Led by Isaac Mamizuka (12) and supporters Malia Marquez, Kaumaka Wong, Nani Elm, and history teacher Lori Dillon, the protesters met at 12:15 P.M. by B Building and then walked around the entire school campus before settling at the Gathering Place. There Mamizuka spoke to the students about the purpose of the movement, saying, “It’s not only a fight for Mauna Kea, but it’s also a fight for everything that’s happened to us [in the past]: our language being banned, our culture being banned, they nearly got rid of everything we had.” Knowing that it’d be difficult for students to attend the protests at Mauna Kea, Mamizuka decided to hold his own on campus. “I just want to bring awareness to Kaiser, so they know what’s going on. A lot of these students who came [can’t go to Mauna Kea], so I thought doing something here would help the schools know that we’re still here,” he said.

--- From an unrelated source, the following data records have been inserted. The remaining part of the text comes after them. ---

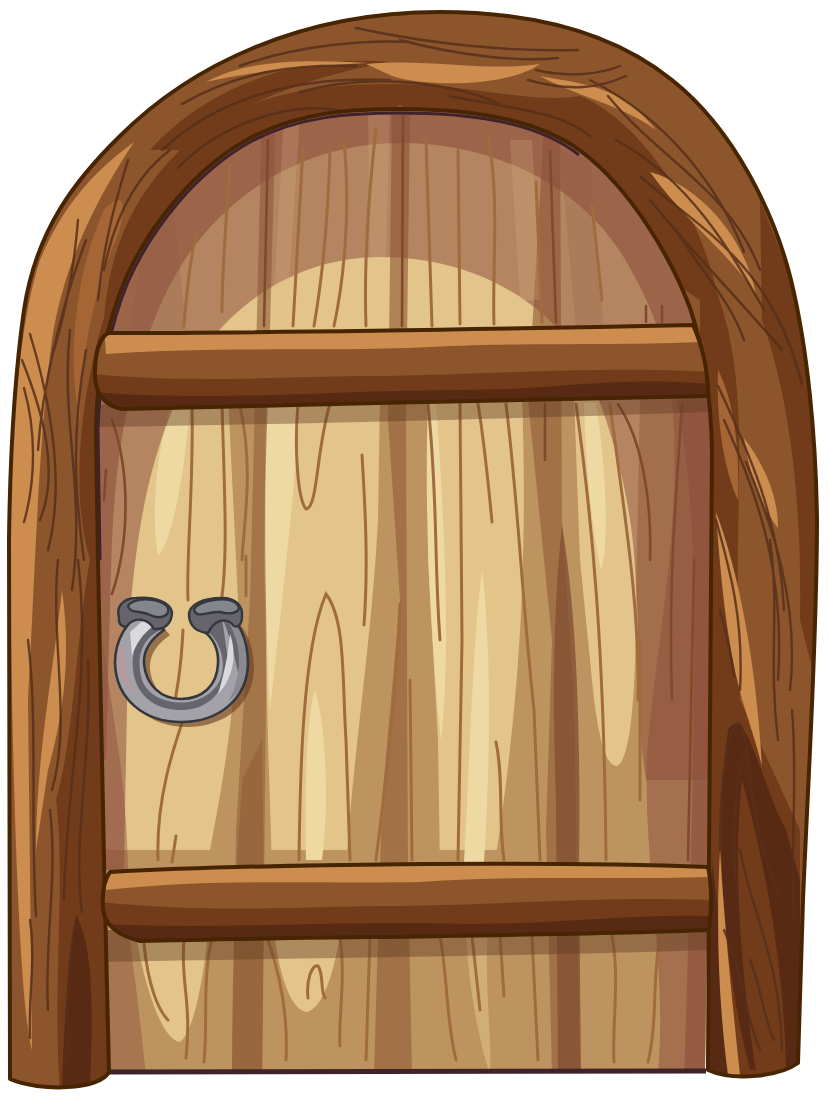
<!DOCTYPE html>
<html lang="en">
<head>
<meta charset="utf-8">
<title>Arched wooden door</title>
<style>
:root{
  --outline:#472503; --bark:#8d552c; --bark-dark:#723b1a; --bark-deep:#592a13; --bark-light:#cc8d4e; --bark-grain:#56301a;
  --cream:#e3c58b; --cream-light:#eed9a2; --tan:#bd945f; --tan-deep:#946239; --shade:#8c4f3c; --grain:#a06c3e;
  --steel:#a3a2a8; --steel-dark:#65656b; --steel-light:#d9d9de; --steel-line:#34373d;
}
html,body{margin:0;background:#fff;overflow:hidden}
svg{display:block;width:829px;height:1103px}
.outline{fill:none;stroke:var(--outline);stroke-width:4;stroke-linejoin:round;stroke-linecap:round}
.grain{fill:none;stroke:var(--grain);stroke-width:3;stroke-linecap:round}
.grain-dark{fill:none;stroke:#804a2c;stroke-width:2.6;stroke-linecap:round}
.bark-grain{fill:none;stroke:var(--bark-grain);stroke-width:2.4;stroke-linecap:round;opacity:.85}
.cream{fill:var(--cream)} .cream-light{fill:var(--cream-light)} .tan{fill:var(--tan)} .tan-deep{fill:var(--tan-deep)}
.bark{fill:var(--bark)} .bark-dark{fill:var(--bark-dark)} .bark-deep{fill:var(--bark-deep)} .bark-light{fill:var(--bark-light)}
</style>
</head>
<body>
<svg viewBox="0 0 829 1103" role="img" aria-label="Arched wooden door with a horseshoe knocker">
<defs>
  <path id="panel-shape" d="M109 1072L104 860L98 560L96 430C98 380 108 320 126 278C150 225 195 168 250 138C300 112 350 110 400 110C460 110 535 116 580 150C630 188 672 260 690 310C704 350 710 400 711 450L708 860L705 1071Z"/>
  <path id="frame-shape" d="M10 1079L9 540C10 460 14 380 24 310C36 230 75 180 120 136C190 66 300 12 440 12C530 12 610 30 672 80C735 130 775 215 791 280C808 350 816 440 817 520C817 640 808 780 803 900L798 1063C780 1076 735 1082 708 1070L709 860L712 450C711 400 704 350 690 308C672 260 632 190 582 152C535 116 460 109 400 109C350 109 300 112 250 138C195 168 150 225 126 278C108 320 97 370 96 430L98 560L104 860L109 1072C100 1090 40 1092 10 1079Z"/>
  <path id="upper-bar" d="M108 333C250 333 500 329 693 325C702 345 708 370 708 396C560 400 300 404 122 409C104 406 94 392 95 372C95 352 100 338 108 333Z"/>
  <path id="lower-bar" d="M110 872C260 864 540 861 708 867C712 885 712 905 709 930C560 936 300 937 140 941C120 936 104 926 103 908C102 892 104 880 110 872Z"/>
  <path id="shoe" d="M146 611C127 619 115 640 115 663C116 700 145 722 181 722C219 722 247 699 248 664C248 639 239 619 222 610L203 631C214 638 219 651 218 664C217 686 202 699 181 699C161 699 146 685 144 664C143 650 151 639 164 630Z"/>
  <clipPath id="panel-clip"><use href="#panel-shape"/></clipPath>
  <clipPath id="frame-clip"><use href="#frame-shape"/></clipPath>
  <clipPath id="upper-clip"><use href="#upper-bar"/></clipPath>
  <clipPath id="lower-clip"><use href="#lower-bar"/></clipPath>
  <clipPath id="shoe-clip"><use href="#shoe"/></clipPath>
</defs>

<g id="door-panel" clip-path="url(#panel-clip)">
  <rect class="cream" x="90" y="100" width="630" height="980"/>

  <g id="planks">
    <path class="tan" d="M104 850H710V1075H104Z"/>
    <path class="cream" d="M128 880H212C208 960 196 1030 180 1042C158 1040 136 960 128 880ZM268 880H347C340 960 325 1010 306 1012C284 1006 274 950 268 880Z"/>
    <path class="tan" d="M228 395H266L264 560L268 740L272 870H206C222 790 238 700 238 600Z"/>
    <path class="tan" d="M380 395H432L428 560L438 740L440 870H346C352 760 372 640 378 520Z"/>
    <path class="tan" d="M522 395H574L580 560L592 680C598 740 606 766 617 766C630 760 636 700 636 600L640 395H710V870H494C510 760 530 620 522 395Z"/>
    <path class="tan-deep" opacity=".6" d="M262 110H276L268 400L266 700L262 1075H232L236 830L250 600Z"/>
    <path class="tan-deep" opacity=".65" d="M392 110H410L406 420L408 870L412 1075H374L382 800L400 600L388 420Z"/>
    <path class="tan-deep" opacity=".65" d="M545 110H560L562 520L574 700L580 1075H552L546 830L552 640L528 400Z"/>
    <path fill="#804c31" opacity=".75" d="M562 525C576 610 581 720 579 870L581 1075H558L556 800C552 690 554 600 562 525Z"/>
    <path class="tan-deep" opacity=".7" d="M243 778C236 850 232 970 232 1075H262C264 970 264 860 262 740Z"/>
    <path class="cream-light" d="M268 403H300C294 500 282 600 270 710C264 600 264 480 268 403ZM306 860C304 780 308 710 315 690C325 720 330 800 322 860ZM428 403H436C446 540 450 660 441 740C430 630 424 510 428 403ZM482 570C492 650 490 770 484 862H464C470 760 472 650 482 570ZM584 403H596C608 480 608 550 601 570C592 530 586 470 584 403ZM170 405H190C184 480 172 540 158 556C150 510 158 450 170 405Z"/>
    <path class="cream" d="M466 930H488C484 990 492 1030 490 1075C476 1030 468 980 466 930Z" opacity=".55"/>
  </g>

  <g id="edge-shade" fill="var(--shade)">
    <path fill-rule="evenodd" opacity=".53" d="M85 90H720V780H646C636 720 640 610 636 590C634 500 610 420 584 365C545 295 465 257 380 257C300 257 235 302 200 355C155 430 134 520 128 650L124 870H85Z"/>
    <path fill-rule="evenodd" opacity=".58" d="M85 90H720V1080H684C690 880 700 620 690 500C682 400 665 330 632 272C590 190 500 143 400 143C300 143 210 200 165 295C130 370 114 450 111 570L106 760H85Z"/>
    <path opacity=".5" d="M672 400H712V1072H658C668 960 640 850 648 740C660 620 682 520 672 400Z"/>
    <path opacity=".45" d="M103 640C112 720 126 770 128 870H104ZM104 930H128C136 980 142 1040 146 1075H104Z"/>
    <path opacity=".2" d="M146 220L172 190L186 330H130ZM560 150L590 160L604 330H576Z"/>
  </g>
  <path fill="#e2b98c" opacity=".2" d="M284 115H300L286 330H272ZM368 112H390L386 257H370ZM510 140H532L540 300H520Z"/>

  <g id="panel-grain" class="grain">
    <path d="M303 148L293 326M330 150C328 220 322 280 314 326M344 142C350 200 346 270 334 326M376 128C368 200 364 270 366 326M426 140L432 326M458 150L460 324M488 134C500 200 492 270 494 324M536 182L542 322M230 165C226 220 222 270 222 312M196 234C188 270 186 300 184 326M592 205L602 300"/>
    <path d="M298 404C294 450 298 500 306 509C318 508 316 450 330 404M362 455C366 520 368 570 364 625M222 404C224 480 228 550 222 596M192 404C194 480 186 560 188 600M240 406C254 470 244 520 242 560M428 404C438 500 434 560 440 640M460 404L462 640L458 860M478 404C484 440 488 480 492 522M506 404C518 500 522 600 534 710L540 860M576 404C592 520 604 640 606 860M610 404C622 500 640 600 638 700"/>
    <path d="M299 860C300 780 302 650 326 594C346 620 342 680 346 740L350 860M400 604C396 700 386 780 376 860M410 680L412 860M496 742C504 780 498 820 504 860M190 700C172 750 156 800 158 860M183 630C181 670 176 700 170 720M176 836L172 862M246 556V596M640 640V800"/>
    <path d="M144 944C148 985 158 1010 168 1020M184 940C180 980 192 1000 186 1058M212 938C202 980 208 1020 204 1062M268 940C282 980 288 1020 286 1060M308 998C306 980 312 964 318 966C324 974 320 990 325 998M340 938C346 980 338 1020 340 1046M370 936L366 1060M440 936C448 980 446 1020 456 1060M472 936L480 1010M500 936L504 996M532 936L538 1060M612 936C620 980 612 1020 614 1062M660 936C652 980 658 1020 648 1062"/>
  </g>
  <g class="grain-dark">
    <path d="M268 140L264 326M403 116L402 326M550 152L556 322M646 306V322M662 306V322M112 420C130 470 130 540 112 594M106 470L104 500M618 404C642 440 652 500 650 560M545 404V460M682 404C676 500 668 580 672 700M694 560L688 860"/>
  </g>
  <path id="bar-shadows" fill="#5f3a22" opacity=".42" d="M96 405L708 396V412C540 418 300 424 96 427ZM104 930L710 930V950C540 956 300 958 104 962Z"/>
</g>
<path fill="none" stroke="#3e2429" stroke-width="5" d="M109 1072C300 1071 500 1070 706 1071"/>

<g id="frame">
  <use href="#frame-shape" class="bark"/>
  <g clip-path="url(#frame-clip)">
    <path class="bark-dark" d="M104 1090L92 860L90 560C66 480 88 370 104 318C110 250 130 200 180 150C230 100 300 84 390 84C470 84 530 104 580 96C640 120 700 210 716 290C750 380 736 480 738 600L740 700L800 830V1090H700V300L400 105L130 270L96 430L110 1090Z"/>
    <path class="bark-dark" d="M56 800C66 880 52 990 60 1090H112L104 850L94 540C76 620 76 730 56 800ZM762 320C790 400 802 500 800 620L820 700V480L796 290L760 200ZM150 150C210 84 300 54 390 62C320 74 240 100 180 150Z"/>
    <path class="bark-deep" d="M76 915C96 950 92 1030 90 1090H62C64 1020 68 960 76 915ZM728 730C745 700 760 780 786 830L800 880V1070H750C722 960 714 830 728 730ZM712 860L738 1075H706Z"/>
    <path class="bark-dark" d="M742 780C764 860 784 960 786 1072H756C742 980 732 870 742 780Z"/>
    <path class="bark-light" d="M366 64C430 58 480 72 540 64C510 86 430 88 392 76ZM206 82C250 58 310 60 368 63C310 66 260 70 206 82ZM650 172C700 186 744 236 756 294C728 252 686 222 650 172ZM540 76C580 84 620 84 656 130C620 104 580 98 540 76Z"/>
    <path class="bark-light" d="M10 540C12 420 20 320 40 260C58 218 82 180 134 142C96 200 64 262 52 340C38 440 34 600 28 700L32 1050C20 1010 12 800 10 540ZM62 590C72 660 62 720 48 770L36 850C36 760 52 680 62 590ZM716 512C738 570 756 660 762 766C746 700 728 690 716 512ZM744 438C768 470 778 500 778 528C764 510 750 480 744 438ZM720 850C724 920 732 1000 740 1075H728C718 1000 716 920 720 850Z"/>
    <path fill="#a56534" d="M104 210C122 190 130 200 116 240C94 290 80 360 80 420C66 360 76 270 104 210ZM718 370C734 400 740 450 738 500C724 470 716 420 718 370Z"/>
    <g class="bark-grain">
      <path d="M356 28C430 44 510 52 578 50M400 40C460 56 520 62 558 58M528 80C570 92 600 88 626 76M536 70C570 78 600 74 620 66M240 66C300 44 370 40 410 42M182 104C240 70 300 64 356 66M162 150C220 96 300 76 390 80M178 168C220 124 290 100 342 111M300 92C380 70 460 86 500 104M450 96C520 110 560 112 590 136"/>
      <path d="M590 80C670 120 720 190 744 252M608 96C660 160 730 190 760 270M616 140C690 180 730 250 764 310M640 176C700 230 770 260 802 384M650 200C690 250 740 300 782 350M676 230C700 270 730 300 744 340"/>
      <path d="M78 220C74 270 66 310 54 350M128 160C116 200 104 240 98 300M170 150C130 180 112 230 104 270M86 240C60 310 42 390 38 450M22 360C42 410 60 470 40 520M24 388C36 430 36 480 24 522M30 334C50 400 66 480 48 550M70 330C60 420 86 490 72 590M86 350C70 440 76 500 84 560"/>
      <path d="M28 640C38 720 30 820 36 916M58 560C50 640 72 720 52 790M78 560C92 680 66 780 64 900M88 660C92 760 72 840 82 912M50 810C58 880 44 940 48 1010M30 920C36 960 28 1000 30 1038M76 920C64 980 70 1020 66 1064"/>
      <path d="M718 386C748 450 780 520 784 610M724 420C750 480 786 560 778 680M746 462C770 520 800 600 790 690M716 520C730 570 744 620 740 690M720 610C728 640 732 660 734 676M770 540C780 610 768 660 778 740M720 850C720 780 728 720 740 724C752 740 744 820 782 900M738 900C728 820 740 760 746 750M740 850C754 920 780 960 782 1050M724 930C742 970 746 1020 760 1050M750 960C762 990 764 1020 774 1040M792 710C798 780 790 850 794 920"/>
    </g>
  </g>
  <use href="#frame-shape" class="outline"/>
  <path fill="none" stroke="#40222d" stroke-width="3" d="M100 560L98 430C99 380 110 325 128 282C152 228 197 171 252 141C300 116 350 113 400 113C460 113 533 119 579 155"/>
</g>

<g id="crossbars">
  <g clip-path="url(#upper-clip)">
    <use href="#upper-bar" class="bark"/>
    <path class="bark-light" d="M104 328L700 320V342C600 346 540 342 430 347C320 352 220 346 106 354Z"/>
    <path class="bark-dark" d="M90 374C200 384 280 376 380 376C500 374 600 366 712 372V405L90 415Z"/>
    <path class="bark-deep" d="M92 392C220 402 340 390 460 390C560 390 610 376 712 384V405L92 415Z"/>
  </g>
  <use href="#upper-bar" class="outline" stroke-width="5"/>
  <g clip-path="url(#lower-clip)">
    <use href="#lower-bar" class="bark"/>
    <path class="bark-light" d="M104 866L712 860V877C600 880 520 875 420 882C310 884 220 878 106 890Z"/>
    <path class="bark-dark" d="M100 902C220 914 300 906 400 906C520 904 600 896 714 900V940L100 945Z"/>
    <path class="bark-deep" d="M100 924C220 930 340 920 470 924C560 924 620 914 714 916V940L100 946Z"/>
  </g>
  <use href="#lower-bar" class="outline"/>
</g>

<g id="horseshoe-knocker">
  <use href="#shoe" x="6" y="5" fill="#6b3d20" opacity=".6"/>
  <g clip-path="url(#shoe-clip)">
    <use href="#shoe" fill="var(--steel)"/>
    <path fill="var(--steel-dark)" d="M166 628C140 636 136 660 142 680C152 708 205 712 220 680C228 660 218 636 204 630L216 606L252 620V690C240 712 238 650 222 618L228 660C226 700 200 711 178 710C142 708 128 680 134 650L150 616Z"/>
    <path fill="#8b8a90" d="M216 608C242 630 246 670 228 702L252 680V620Z"/>
    <path fill="var(--steel-light)" d="M230 634C238 656 232 680 218 694C224 674 228 656 230 634ZM130 632L146 618L156 624C142 634 136 644 132 656Z"/>
    <path fill="#b49a9c" d="M120 642C126 650 124 674 134 694C120 684 114 660 120 642Z"/>
  </g>
  <use href="#shoe" fill="none" stroke="var(--steel-line)" stroke-width="2.6"/>
  <g stroke="var(--steel-line)" stroke-width="2.4" stroke-linejoin="round">
    <path fill="var(--steel-dark)" d="M119 617C116 608 122 598 136 598C154 596 170 602 172 612C172 622 166 630 154 629C148 618 134 616 126 627C120 626 118 622 119 617Z"/>
    <path fill="#85858c" d="M128 606C134 596 164 598 168 608C170 616 160 620 150 615C140 610 130 614 128 606Z"/>
    <path fill="var(--steel-dark)" d="M189 616C188 604 204 598 222 598C236 598 243 606 242 616C242 624 238 628 234 626C226 616 214 620 208 633C196 632 190 626 189 616Z"/>
    <path fill="#85858c" d="M194 609C200 600 226 596 236 603C244 610 234 616 220 612C208 611 196 620 194 609Z"/>
  </g>
</g>
</svg>
</body>
</html>
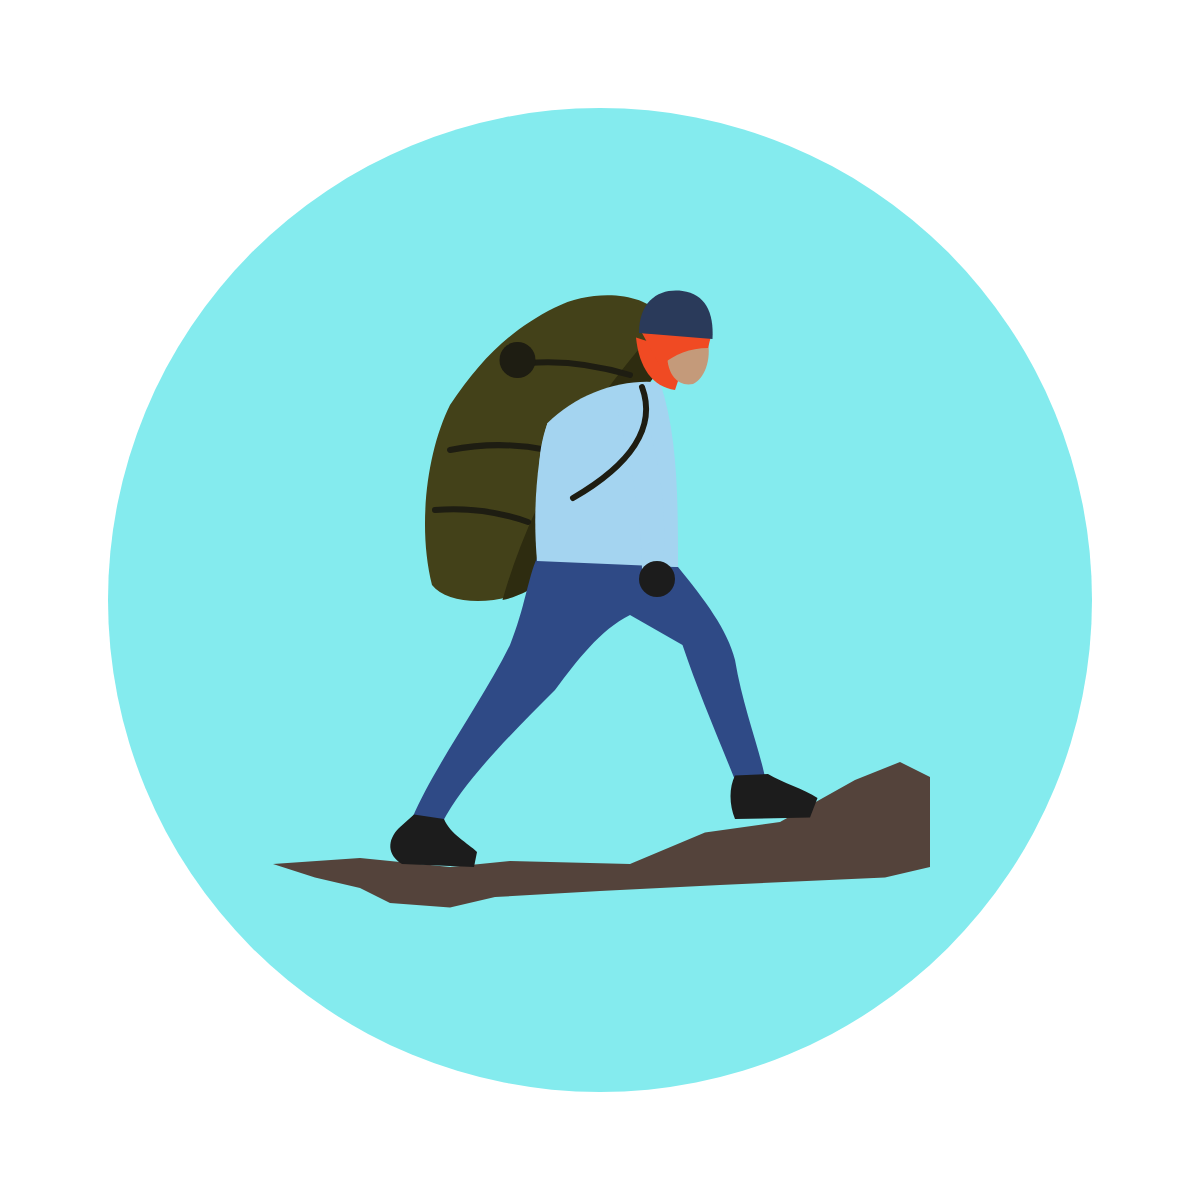
<!DOCTYPE html>
<html lang="en">
<head>
<meta charset="utf-8">
<title>Mountain Hiker</title>
<style>
  :root {
    --paper: #ffffff;
    --sky: #84ebee;
    --rock: #54433b;
    --pack: #434119;
    --pack-shade: #2e2c10;
    --strap: #1e1d12;
    --jacket: #a4d4f0;
    --trousers: #2f4a86;
    --beanie: #2a3a5a;
    --hair: #f04a23;
    --skin: #c49a7a;
    --boot: #1c1c1c;
  }
  html, body {
    margin: 0;
    padding: 0;
    width: 1200px;
    height: 1200px;
    overflow: hidden;
    background: var(--paper);
  }
  .artboard {
    display: block;
    width: 1200px;
    height: 1200px;
  }
</style>
</head>
<body>
<svg class="artboard" viewBox="0 0 800 800" xmlns="http://www.w3.org/2000/svg" role="img" aria-label="A backpacker hiking up a rocky slope inside a turquoise circle">
  <circle class="sky-disc" cx="400" cy="400" r="328" fill="var(--sky)"/>

  <path class="rocky-ground" fill="var(--rock)" d="M182,576 L240,572 L300,578 L340,574 L420,576 L470,555 L520,548 L570,520 L600,508 L620,518 L620,578 L590,585 L480,590 L400,594 L330,598 L300,605 L260,602 L240,592 L210,585 Z"/>

  <g class="hiker">
    <path class="backpack" fill="var(--pack)" d="M370,205 C395,192 430,195 440,210 L445,240 C420,270 380,330 365,385 C340,405 300,405 288,390 C278,350 285,300 300,270 C320,240 340,220 370,205 Z"/>
    <path class="backpack-shade" fill="var(--pack-shade)" d="M445,240 C420,270 380,330 365,385 C355,393 345,398 335,400 C352,340 385,280 430,228 Z"/>
    <g class="backpack-straps" fill="none" stroke="var(--strap)" stroke-width="4" stroke-linecap="round">
      <path d="M352,242 C375,240 400,244 420,250"/>
      <path d="M300,300 C325,295 345,296 365,300"/>
      <path d="M290,340 C315,338 335,342 352,348"/>
    </g>
    <circle class="bedroll-knob" cx="345" cy="240" r="12" fill="var(--strap)"/>

    <path class="back-arm" fill="var(--jacket)" d="M365,282 C355,310 360,335 368,352 L382,350 C378,330 378,305 385,285 Z"/>
    <circle class="back-glove" cx="375" cy="358" r="12" fill="var(--boot)"/>

    <path class="trousers" fill="var(--trousers)" d="M358,372 L452,378 C470,400 485,420 490,440 C495,470 505,495 510,518 L490,520 C478,490 465,460 455,430 L420,410 C400,420 385,440 370,460 C340,490 310,520 295,548 L275,545 C290,510 320,470 340,430 C350,405 352,385 358,372 Z"/>

    <path class="jacket" fill="var(--jacket)" d="M365,282 C385,262 415,252 440,255 C452,290 452,335 452,378 L358,374 C355,340 358,305 365,282 Z"/>
    <path class="front-arm" fill="var(--jacket)" d="M425,262 C440,300 445,340 442,380 L428,380 C428,345 420,305 412,275 Z"/>
    <path class="shoulder-strap" fill="none" stroke="var(--strap)" stroke-width="4" stroke-linecap="round" d="M428,258 C438,285 420,310 382,332"/>
    <circle class="front-glove" cx="438" cy="386" r="12" fill="var(--boot)"/>

    <path class="back-boot" fill="var(--boot)" d="M276,543 L296,546 C300,556 312,562 318,568 L316,578 L268,576 C258,570 258,560 266,552 Z"/>
    <path class="front-boot" fill="var(--boot)" d="M490,517 L512,516 C522,522 536,526 545,532 L540,545 L490,546 C486,536 486,525 490,517 Z"/>

    <path class="hair" fill="var(--hair)" d="M424,225 C426,245 435,258 450,260 L458,236 Z"/>
    <path class="face" fill="var(--skin)" d="M445,228 L472,228 C474,240 470,252 462,256 C452,258 446,250 445,240 Z"/>
    <path class="hair-fringe" fill="var(--hair)" d="M428,222 L474,224 L472,232 C460,232 450,236 440,244 Z"/>
    <path class="beanie" fill="var(--beanie)" d="M426,222 C426,200 440,192 455,194 C470,196 476,208 475,226 Z"/>
  </g>
</svg>
</body>
</html>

Marquez, who has been a part of the We Are Mauna Kea movement since its inception in 2015, delivered the final remarks. Marquez is also a part of the Aloha Aina movement: Aloha Aina is a central idea of ancient Hawaiian thought and culture that stresses the connection between the land and people. She emphasized how important it is for local citizens to truly understand the reason behind the protests. “We are not against astronomy. How can we be? Our ancestors were the kings and queens of all of the stars,” she said. “That’s not what the issue is. The issue is the place [of its construction], and the mismanagement of the university of the Mauna Kea region and the telescopes there. I think people think it’s either anti-science or pro-science, and it’s really so much more than that.”
Marquez was moved by the number of Kaiser students who participated in the Mauna Kea protests. “[The youth] are my leaders,” she said. “Having the youth step up, we know that we’re going to make firm a whole other generation that we will entrust with teaching [younger generations].”
Contributed by Eui Ji Song